Normal or nuts? If you've ever asked yourself that question about something you do or think, Dr. Mehmet Oz's Friday talk show just might hold the answer. Plus: Find out about using nut butter for weight loss, watch out for sugar-free soda and become aware of diet supplement scams.
One of the keys to determining if a behavior is normal: How often you repeat it. For example, if you have a song stuck in your head, that's normal.
In contrast, if you repeatedly pick at scabs or your skin, it can cause problems, warns Dr. Oz. Seek other ways to distract yourself.
If you frequently drink diet soda, it might seem normal. But you're damaging your bones, according to Dr. Oz.
The dangerous ingredient in diet soda is phosphoric acid. Dr. Oz recommends weaning yourself from diet soda by gradually diluting it with plain soda water.
On the same episode, Dr. Oz dished up tips on buying the best nut butter for weight loss and health. Limit your portion to two tablespoons a day, and look for brands without added sugar or salt.
For weight loss, almond butter is the winner. Almond butter is high in fiber, low in calories and curbs cravings. Try it in a smoothie with milk, banana, frozen berries and ice.
Use cashew nut butter for your bones. And for a healthy heart, go for walnuts, says Dr. Oz. Peanut butter boosts energy and provides you with heart-healthy fats.
In addition to nut butter, try using nuts as snacks, said Dr. Oz in an interview Friday with the Sault Star News. He advocates taking them with you to nibble on throughout the day.
"Always carry nuts with you, no matter what," he said. "You can take them through airport security and they satiate you."
As for the debate over whether exercise or diet helps more weight loss, Dr. Oz emphasizes diet trumps fitness. "If you want to lose weight, focus on the food," he advised.
"You will not lose weight on exercise alone," he added. "You will lose weight with food alone."
While these recommendations emphasize the use of food for weight loss and health, Dr. Oz recently got grilled for his frequent recommendations of weight loss supplements, reported the Times Live on Friday. A Senate subcommittee on consumer protection accused him of encouraging diet product scams.
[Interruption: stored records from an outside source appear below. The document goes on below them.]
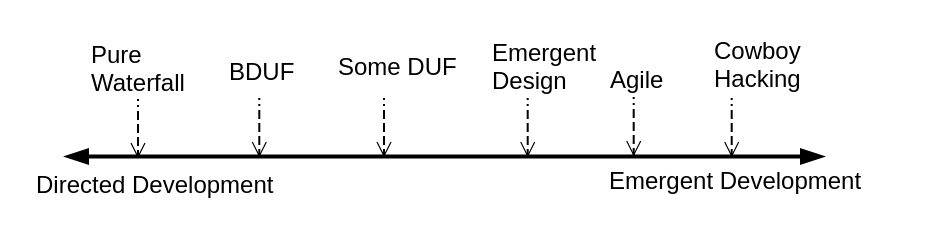
<!DOCTYPE html>
<html lang="en">
<head>
<meta charset="utf-8">
<title>Directed to emergent development</title>
<style>
  :root { --ink: #000; --paper: #fff; }
  * { margin: 0; padding: 0; box-sizing: border-box; }
  body { width: 935px; height: 236px; overflow: hidden; background: var(--paper); }
  .spectrum {
    position: relative; width: 935px; height: 236px;
    color: var(--ink);
    font: 24px/28px "Liberation Sans", Arial, sans-serif;
  }
  .axis { position: absolute; inset: 0; }
  .approach, .end { position: absolute; white-space: nowrap; }
  .waterfall { left: 91px; top: 41px; }
  .bduf { left: 229px; top: 58px; }
  .some-duf { left: 338px; top: 53px; }
  .emergent-design { left: 492px; top: 39px; }
  .agile { left: 610px; top: 66px; }
  .cowboy { left: 714px; top: 37px; }
  .directed { left: 36px; top: 171px; }
  .emergent { left: 609px; top: 167px; }
</style>
</head>
<body>
<main class="spectrum">
  <svg class="axis" width="935" height="236" viewBox="0 0 935 236" aria-hidden="true">
    <defs>
      <g id="pointer" fill="none" stroke="var(--ink)">
        <line y1="0" y2="58" stroke-width="2" stroke-dasharray="2 4 2 4 9 4 9 4 9 4 9"/>
        <path d="M-7 44L0 58L7 44" stroke-width="1.2"/>
      </g>
    </defs>
    <line x1="86" y1="156.5" x2="803" y2="156.5" stroke="var(--ink)" stroke-width="4"/>
    <polygon points="63,156.5 89,148 89,165" fill="var(--ink)"/>
    <polygon points="826,156.5 800,148 800,165" fill="var(--ink)"/>
    <use href="#pointer" x="138" y="99"/>
    <use href="#pointer" x="259.3" y="98"/>
    <use href="#pointer" x="384" y="98"/>
    <use href="#pointer" x="527.7" y="98"/>
    <use href="#pointer" x="633.7" y="97"/>
    <use href="#pointer" x="731.7" y="98"/>
  </svg>
  <p class="approach waterfall">Pure<br>Waterfall</p>
  <p class="approach bduf">BDUF</p>
  <p class="approach some-duf">Some DUF</p>
  <p class="approach emergent-design">Emergent<br>Design</p>
  <p class="approach agile">Agile</p>
  <p class="approach cowboy">Cowboy<br>Hacking</p>
  <p class="end directed">Directed Development</p>
  <p class="end emergent">Emergent Development</p>
</main>
</body>
</html>
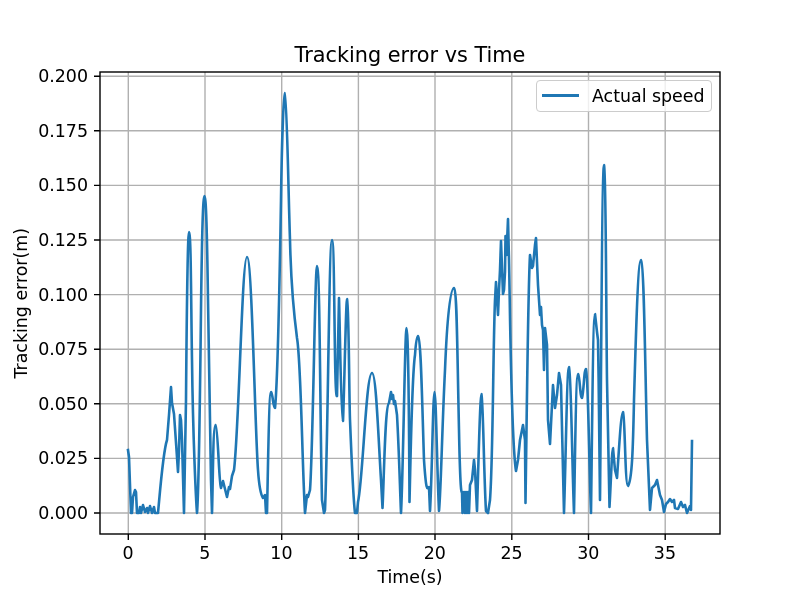
<!DOCTYPE html>
<html lang="en">
<head>
<meta charset="utf-8">
<title>Tracking error vs Time</title>
<style>
:root {
  --paper: #ffffff;
  --ink: #000000;
  --grid: #b0b0b0;
  --series: #1f77b4;
  --legend-border: #cccccc;
}
* { box-sizing: border-box; margin: 0; }
html, body { width: 801px; height: 600px; overflow: hidden; background: var(--paper); }
.chart {
  width: 801px;
  height: 600px;
  display: grid;
  grid-template-columns: 32px 56px 620px;
  grid-template-rows: 72px 462px 30px 26px;
  column-gap: 0;
  color: var(--ink);
  font: 17.4px/20px "DejaVu Sans", sans-serif;
  white-space: nowrap;
}
.chart { grid-template-columns: 32px 56px 12px 620px; }
.title {
  grid-area: 1 / 4;
  align-self: end;
  padding-bottom: 5px;
  text-align: center;
  font-size: 20.8px;
  line-height: 24px;
  font-weight: 400;
}
.y-name {
  grid-area: 2 / 1;
  place-self: center;
  padding-left: 10px;
  writing-mode: vertical-rl;
  transform: rotate(180deg);
  padding: 0 10px 0 0;
}
.y-ticks {
  grid-area: 2 / 2;
  display: flex;
  flex-direction: column;
  justify-content: space-between;
  align-items: flex-end;
  height: 457px;
  margin-top: -6px;
}
.plot { grid-area: 2 / 4; position: relative; }
.plot svg { display: block; overflow: visible; }
.grid-lines { stroke: var(--grid); stroke-width: 1.4; }
.tick-marks { stroke: var(--ink); stroke-width: 1.4; }
.frame { fill: none; stroke: var(--ink); stroke-width: 1.4; }
.series { fill: none; stroke: var(--series); stroke-width: 2.6; stroke-linejoin: round; stroke-linecap: square; }
.legend {
  position: absolute;
  top: 8px;
  right: 8px;
  width: 176px;
  height: 32px;
  display: flex;
  align-items: center;
  gap: 13px;
  padding: 0 0 1px 5px;
  border: 1.7px solid var(--legend-border);
  border-radius: 4px;
  background: rgb(255 255 255 / 80%);
}
.legend-key { width: 37px; height: 2.6px; flex: none; background: var(--series); }
.x-ticks {
  grid-area: 3 / 4;
  display: flex;
  justify-content: space-between;
  width: 577px;
  margin-left: 8px;
  padding-top: 9px;
}
.x-ticks span { width: 40px; text-align: center; }
.x-name { grid-area: 4 / 4; text-align: center; padding-top: 3px; }
</style>
</head>
<body>
<main class="chart">
  <h1 class="title">Tracking error vs Time</h1>
  <div class="y-name">Tracking error(m)</div>
  <div class="y-ticks">
    <span>0.200</span><span>0.175</span><span>0.150</span><span>0.125</span><span>0.100</span><span>0.075</span><span>0.050</span><span>0.025</span><span>0.000</span>
  </div>
  <section class="plot">
    <svg width="620" height="462" viewBox="100 72 620 462" role="img" aria-label="Line chart of tracking error in metres over time in seconds">
      <path class="grid-lines" d="M128.3 72V534M205 72V534M281.7 72V534M358.4 72V534M435 72V534M511.8 72V534M588.5 72V534M665.2 72V534M100 76.3H720M100 130.8H720M100 185.4H720M100 240H720M100 294.6H720M100 349.2H720M100 403.8H720M100 458.4H720M100 513H720"/>
      <path class="tick-marks" d="M128.3 534v6M205 534v6M281.7 534v6M358.4 534v6M435 534v6M511.8 534v6M588.5 534v6M665.2 534v6M100 76.3h-6M100 130.8h-6M100 185.4h-6M100 240h-6M100 294.6h-6M100 349.2h-6M100 403.8h-6M100 458.4h-6M100 513h-6"/>
      <path class="series" d="M128 450L129 457L131 513L132 513L133 497L135 490L136 492L137 513L139 513L140 507L141 513L143 505L145 512L147 508L148 513L150 506L152 513L154 507L155 513L158 513
        C160 492 163 452 167 440L169 415L171 387L172 403L174 414C175 430 177 455 178 472L179 450L180 415L181 420L182 440L184 513
        L186 400C187 280 188 232 189 232C191 232 191 300 192 360C193 440 196 500 197 513
        C199 490 200 400 201 310C202 230 203 196 204.5 196C206 196 207 230 208 300L211 480L212 513
        C213 480 213 425 215.5 425C218 426 219 485 221 488L223 481L225 489L227 497L229 487L230 489L232 476L234 470
        C239 430 242 257 247 257C252 257 255 430 258 470C259 485 261 495 263 498L265 495L266 513L267 513
        C268 470 269 392 271 392C273 394 273 408 275 408C278 380 280 260 281 200C282 130 284 93 284.5 93
        C287 95 288 180 290 240C291 285 294 315 297 338C301 360 302 460 305 513L307 495L308 497L310 490
        C313 450 315 266 317 266C320 266 320 420 322 500L324 513L325 510
        C328 440 329 240 332 240C335 240 334 400 337 396L339 298C340 330 341 420 343 421
        C344 400 346 299 347 299C349 310 349 390 350 420C352 470 354 505 355 513L357 513L358 502
        C363 480 366 373 372 373C376 373 378 430 381 480L382.5 508C384 480 385 405 389 403L391 392L392 399L393 395L394 404L395 401L397 415
        C399 450 400 490 401 513C403 480 405 328 406.5 328C408 328 409 400 409.5 502
        C411 440 412 375 415 355C416 340 417 336 418 336C421 338 422 400 424 460C426 490 427 490 429 487L430 511
        C432 480 433 392 434.5 392C436 392 437 470 439 511C441 490 442 430 445 370C447 320 450 288 454 288
        C457 290 457 340 459 430C460 480 461 494 462 492L462.5 513L464 492L465 513L466 492L467 513L468 492L469 513L470 485L472 480L474 460L475 470L477 511
        C478 480 480 394 481.5 394C483 396 484 480 486 511L488 513L490 500
        C493 460 493 350 495 300L496 282L498 315L499 290L500 270L501 241L503 294L504 290L505 272L505.5 236L506.5 255L508 219L509 260
        C510 300 511 440 516 471L518 460L520 440L523 425L525 440L525.5 503
        C527 400 528 290 530 255L532 268L533 266L535 245L536 238L537 262L538 285L540 315L541 307L542 325L543 330L544 370L545 328L547 345L548 420L550 444
        L553 385L555 408L557 395L559 373L561 385L564 513
        C566 450 567 367 569 367C571 370 572 460 574 513C575 460 576 374 578 374C580 376 580 398 582 398C584 390 584 369 586 369
        C588 372 589 460 591 513C592 440 593 314 595 314L597 332L598 340C599 400 600 470 600 500
        C601 400 602 165 604 165C606 170 606 300 607 380L609.5 507C611 480 612 448 613 448L615 470L617 478
        C619 450 621 412 623 412C625 415 625 486 628 486C632 480 633 450 634 400C636 330 638 260 641 260
        C644 262 645 360 647 440L650 510L652 488L655 485L657 480L660 495L662 500L664 512L666 504L668 502L670 499L672 502L674 500L675 508L678 509L681 502L683 507L685 505L687 513L690 506L691 510L692 441"/>
      <rect class="frame" x="100" y="72" width="620" height="462"/>
    </svg>
    <div class="legend"><span class="legend-key"></span><span>Actual speed</span></div>
  </section>
  <div class="x-ticks">
    <span>0</span><span>5</span><span>10</span><span>15</span><span>20</span><span>25</span><span>30</span><span>35</span>
  </div>
  <div class="x-name">Time(s)</div>
</main>
</body>
</html>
"When you call a product a miracle, and it's something you can buy and it's something that gives people false hope, I just don't understand why you need to go there," said Missouri Democratic Senator Claire McCaskill, chairwoman of the committee. She expressed her belief that he doesn't believe in weight loss supplements such as green coffee extract but features them only to get viewers.
Dr. Oz, however, defended himself. "I actually do personally believe in the items that I talk about on the show," said the cardiac surgeon/talk show host.
Moreover, he claimed that he gives his own family the products that he touts. "I would give my audience the same advice I give my family, and I have given my family these products," Dr. Oz insisted.